▶ [Exercise details] Give back exactly the lines from the beginning of the listing below to the line holding "display:block; width:1200px; height:675px;", both ends included; the pictures stay out.

▶ [Information provided]

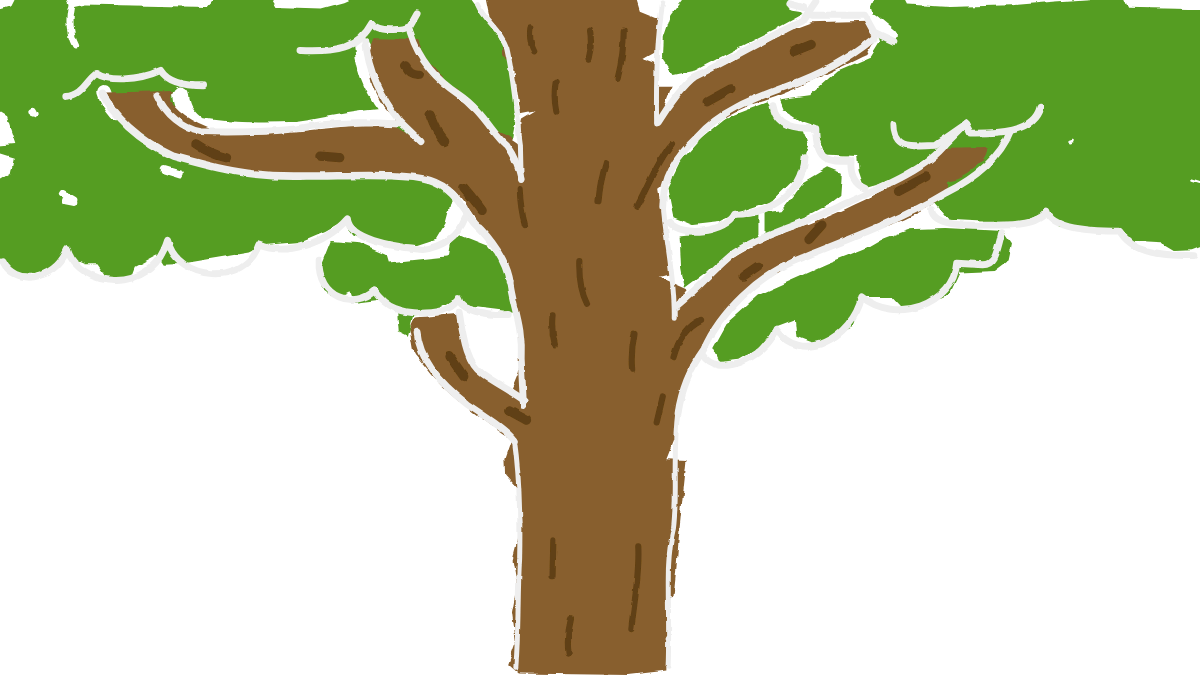
<!DOCTYPE html>
<html lang="en">
<head>
<meta charset="utf-8">
<title>Tree</title>
<style>
:root { --paper:#ffffff; --leaf:#559d20; --bark:#885f2f; --grain:#603f12; --chalk:#eeeeee; }
html, body { margin:0; width:1200px; height:675px; overflow:hidden; background:var(--paper); }
.tree { display:block; width:1200px; height:675px; }
.leaves { fill:var(--leaf); }
.gaps { fill:none; stroke:var(--paper); stroke-linecap:round; stroke-linejoin:round; }
.bark { fill:var(--bark); }
.grain, .outline { fill:none; stroke-linecap:round; stroke-linejoin:round; }
.grain { stroke:var(--grain); stroke-width:8; }
.grain .bold { stroke-width:12; }
.outline { stroke:var(--chalk); stroke-width:9; }
.outline .thin { stroke-width:6.5; }
</style>
</head>
<body>
<svg class="tree" viewBox="0 0 1568 882" role="img" aria-label="Hand-painted tree with a brown trunk, branches and green leaves">
  <defs>
    <filter id="brush-edge" x="-2%" y="-2%" width="104%" height="104%">
      <feTurbulence type="fractalNoise" baseFrequency="0.035 0.07" numOctaves="2" seed="6"/>
      <feDisplacementMap in="SourceGraphic" scale="8" xChannelSelector="R" yChannelSelector="G"/>
    </filter>
    <filter id="chalk-edge" x="-2%" y="-2%" width="104%" height="104%">
      <feTurbulence type="fractalNoise" baseFrequency="0.06" numOctaves="2" seed="3"/>
      <feDisplacementMap in="SourceGraphic" scale="4" xChannelSelector="R" yChannelSelector="G"/>
    </filter>
  </defs>

  <g class="leaves" filter="url(#brush-edge)">
    <path id="left-canopy" d="M-8 14 L15 8 L22 -6 L84 -6 L92 10 L112 6 L270 9 L280 -2 L352 -4 L360 9 L420 11 L450 3 L470 -6 L612 -6 L622 8 L650 45 L664 72 L670 110 L674 150 L668 182 L660 200 L560 200 L545 228 L585 236 L590 262 L582 292 L570 312 L545 320 L500 318 L462 308 L448 290 L425 303 L395 316 L345 320 L325 330 L235 345 L214 346 L206 334 L176 350 L170 366 L140 364 L126 344 L112 344 L84 332 L72 350 L45 358 L14 356 L-2 336 L-2 236 L14 226 L18 206 L-2 200 L-2 190 L20 188 L8 152 L-8 142 Z"/>
    <path id="left-lower-cluster" d="M432 315 L470 318 L505 333 L508 343 L585 335 L588 318 L600 306 L638 321 L662 350 L672 382 L670 406 L620 400 L594 392 L560 411 L540 412 L533 440 L521 434 L519 408 L495 392 L463 396 L458 382 L440 391 L422 378 L418 350 Z"/>
    <path id="right-upper-tuft" d="M896 -6 L1026 -6 L1032 8 L1050 18 L1010 40 L960 65 L908 92 L880 98 L865 76 L866 50 L876 20 Z"/>
    <path id="right-canopy" d="M1138 10 L1145 -6 L1180 -4 L1185 6 L1240 9 L1320 7 L1380 2 L1468 -4 L1474 10 L1568 12 L1574 20 L1574 320 L1556 327 L1535 328 L1518 318 L1482 316 L1464 300 L1448 306 L1385 296 L1366 278 L1335 292 L1240 287 L1222 266 L1200 215 L1180 232 L1130 246 L1122 222 L1120 204 L1078 202 L1066 166 L1048 160 L1024 144 L1018 130 L1060 124 L1096 92 L1138 74 L1150 55 Z"/>
    <path id="right-oval-leaf" d="M1002 134 L1020 160 L1050 170 L1056 190 L1048 224 L1030 242 L1010 262 L962 278 L940 290 L905 294 L880 284 L872 245 L888 212 L915 182 L950 154 Z"/>
    <path id="right-middle-leaf" d="M1082 220 L1100 227 L1098 256 L1085 266 L1000 312 L950 335 L895 376 L890 350 L888 309 L930 304 L962 284 L1020 276 L1048 240 Z"/>
    <path id="right-lower-cluster" d="M1235 298 L1310 302 L1321 318 L1316 342 L1300 354 L1254 356 L1240 386 L1210 400 L1180 404 L1165 388 L1128 388 L1114 426 L1085 441 L1060 447 L1042 440 L1040 418 L1014 428 L990 456 L966 470 L940 473 L932 456 L952 420 L990 386 L1080 346 L1130 326 L1175 300 Z"/>
  </g>

  <g class="gaps" filter="url(#brush-edge)">
    <path stroke-width="8" d="M94 4 Q86 36 98 58"/>
    <path stroke-width="22" d="M474 62 C476 92 490 124 515 152 C460 154 425 166 390 170 C340 172 300 172 262 165 Q238 150 236 124"/>
    <path stroke-width="18" d="M136 120 Q140 134 152 148"/>
    <path stroke-width="16" d="M600 280 Q590 308 578 318"/>
    <path stroke-width="10" d="M215 222 L235 228 M82 252 L96 260 M42 146 L44 150 M86 262 L96 264"/>
    <path stroke-width="16" d="M1140 26 L1164 46 M1036 6 L1130 20"/>
    <path stroke-width="12" d="M1218 282 L1120 318"/>
    <path stroke-width="8" d="M995 276 L995 310"/>
    <path stroke-width="3" d="M1397 186 L1403 184 M1558 236 L1568 239"/>
  </g>

  <path class="bark" filter="url(#brush-edge)" d="M634 -6 L830 -6 L836 14 L860 24 L858 66 L840 76 L856 82 L860 112 L878 112 L860 160 C880 130 895 106 912 100 C960 80 1010 46 1060 29 L1136 27 L1144 50 L1132 72 C1100 86 1050 116 985 136 C930 156 880 200 870 240 L860 248 L868 300 L878 358 L862 362 L898 378 L884 396 L902 387 C940 342 980 320 1040 300 C1100 277 1190 237 1236 193 L1292 192 C1284 216 1258 232 1240 236 C1242 254 1228 268 1160 296 C1100 316 1020 347 985 374 C945 406 930 440 910 466 C895 490 888 515 884 538 L882 575 L872 600 L897 601 L893 640 L888 690 L884 740 L880 780 L873 784 L872 876 L820 882 L678 880 L664 868 L674 840 L669 800 L676 760 L671 732 L682 690 L678 640 L660 620 L659 600 L668 574 C620 542 578 508 560 484 L540 460 L535 430 L542 415 L600 410 C605 445 615 475 630 490 L682 524 L669 508 L678 486 L677 420 L666 360 C650 322 622 292 607 265 C590 240 570 234 540 229 L320 226 C230 216 170 180 138 121 L226 119 L222 132 C236 152 260 164 290 174 C370 180 450 160 515 164 L548 182 C520 158 488 140 482 90 L480 70 L488 50 L545 51 C560 95 610 122 640 164 L678 190 L681 236 L680 156 L700 144 L680 148 L672 92 L656 72 L656 52 L640 24 Z"/>

  <g class="grain" filter="url(#chalk-edge)">
    <path d="M693 37 Q691 55 698 67 M771 40 Q774 60 769 78 M815 40 Q815 72 807 103 M726 108 Q723 126 727 146 M792 212 Q784 238 782 263 M878 188 C862 206 846 244 833 269 M679 247 Q680 272 686 294 M757 341 Q756 376 767 397 M722 412 Q720 432 725 450 M829 436 Q824 460 826 483 M866 518 L858 552 M723 706 L722 753 M834 714 C836 750 828 790 825 822 M746 809 Q740 832 743 854 M916 418 Q890 430 880 467"/>
    <path class="bold" d="M530 86 Q536 98 548 97 M562 150 Q570 172 581 185 M606 245 Q622 264 630 275 M256 188 Q276 202 296 206 M418 204 L444 206 M588 466 L606 492 M666 537 L688 549 M924 133 L955 116 M1038 67 L1060 58 M1174 250 L1210 231 M1057 313 L1074 294 M971 361 L990 348"/>
  </g>

  <g class="outline" filter="url(#chalk-edge)">
    <g id="left-branch-lines">
      <path class="thin" d="M624 6 C632 26 654 38 662 62 C672 104 674 148 680 190 L681 236"/>
      <path d="M536 42 C548 80 570 104 600 124 C630 144 646 178 662 190 Q676 210 681 234"/>
      <path d="M478 54 C480 92 500 130 522 158 L550 185"/>
      <path d="M205 124 C216 150 240 168 262 172 C300 173 352 172 390 168 C436 158 480 160 524 162"/>
      <path stroke-width="10" d="M134 122 C146 150 182 184 226 204 C290 222 330 232 400 230 C460 230 530 226 562 236 C594 246 604 272 620 292 C642 312 662 342 666 368"/>
      <path d="M666 366 C668 396 684 424 681 470 L684 530"/>
      <path d="M600 408 C606 448 612 476 630 488 C650 502 670 512 686 524"/>
      <path d="M545 434 C548 470 574 500 610 528 C640 548 664 564 672 576"/>
      <path class="thin" d="M672 574 C680 630 680 680 679 730 C676 780 678 820 674 872"/>
      <path d="M86 126 C108 124 112 106 126 96 C140 106 180 106 210 92 Q222 112 266 112"/>
      <path d="M392 66 C440 68 468 64 486 30 C492 42 528 40 536 34 L545 18"/>
    </g>
    <g id="left-leaf-scallops">
      <path d="M4 342 C18 372 70 370 88 326 C102 374 196 390 219 314 C232 368 320 374 338 320 C372 334 424 320 454 286 C456 312 510 322 552 326 C584 322 600 304 608 284"/>
      <path d="M417 340 C414 390 464 404 489 380 C504 402 524 410 556 409 C582 408 594 400 599 390 C602 406 634 412 664 411"/>
    </g>
    <g id="right-branch-lines">
      <path class="thin" d="M866 4 C858 50 857 100 858 162"/>
      <path d="M860 160 C876 134 896 108 908 100 C946 82 1000 50 1048 28 L1066 2 M1032 5 L1050 10 M1060 20 L1130 20 L1142 42 L1168 54"/>
      <path d="M1142 50 C1110 76 1070 98 1030 112 C980 130 940 146 912 178 C882 206 866 232 866 270"/>
      <path class="thin" d="M866 262 C870 320 882 360 881 416"/>
      <path d="M884 400 C914 376 934 350 960 330 C1000 304 1060 290 1100 268 C1150 246 1210 222 1236 188 L1262 162"/>
      <path d="M1320 172 C1308 204 1276 232 1236 252 C1180 286 1110 312 1050 336 C990 358 940 410 920 456 C900 484 890 512 886 540"/>
      <path class="thin" d="M886 536 C878 600 886 640 880 690 C868 740 876 790 873 872"/>
      <path d="M1168 162 C1168 192 1184 192 1222 190 L1262 162 L1268 174 C1296 174 1350 176 1359 140"/>
    </g>
    <g id="right-leaf-scallops">
      <path d="M1010 138 C1014 166 1040 168 1066 168 C1066 206 1078 214 1112 210 Q1110 238 1130 246"/>
      <path d="M874 290 C892 312 950 302 960 280 C1000 280 1048 256 1052 206"/>
      <path d="M1217 274 C1220 298 1270 294 1312 294 C1340 294 1360 288 1368 276 C1374 300 1430 302 1463 302 C1478 328 1510 334 1560 334"/>
      <path d="M1309 304 C1302 332 1300 346 1284 346 L1250 344 C1246 398 1170 424 1126 388 C1114 442 1046 478 1014 430 C1000 470 936 494 918 464"/>
    </g>
  </g>
</svg>
</body>
</html>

▶ [Expected answer]
<!DOCTYPE html>
<html lang="en">
<head>
<meta charset="utf-8">
<title>Tree</title>
<style>
:root { --paper:#ffffff; --leaf:#559d20; --bark:#885f2f; --grain:#603f12; --chalk:#eeeeee; }
html, body { margin:0; width:1200px; height:675px; overflow:hidden; background:var(--paper); }
.tree { display:block; width:1200px; height:675px; }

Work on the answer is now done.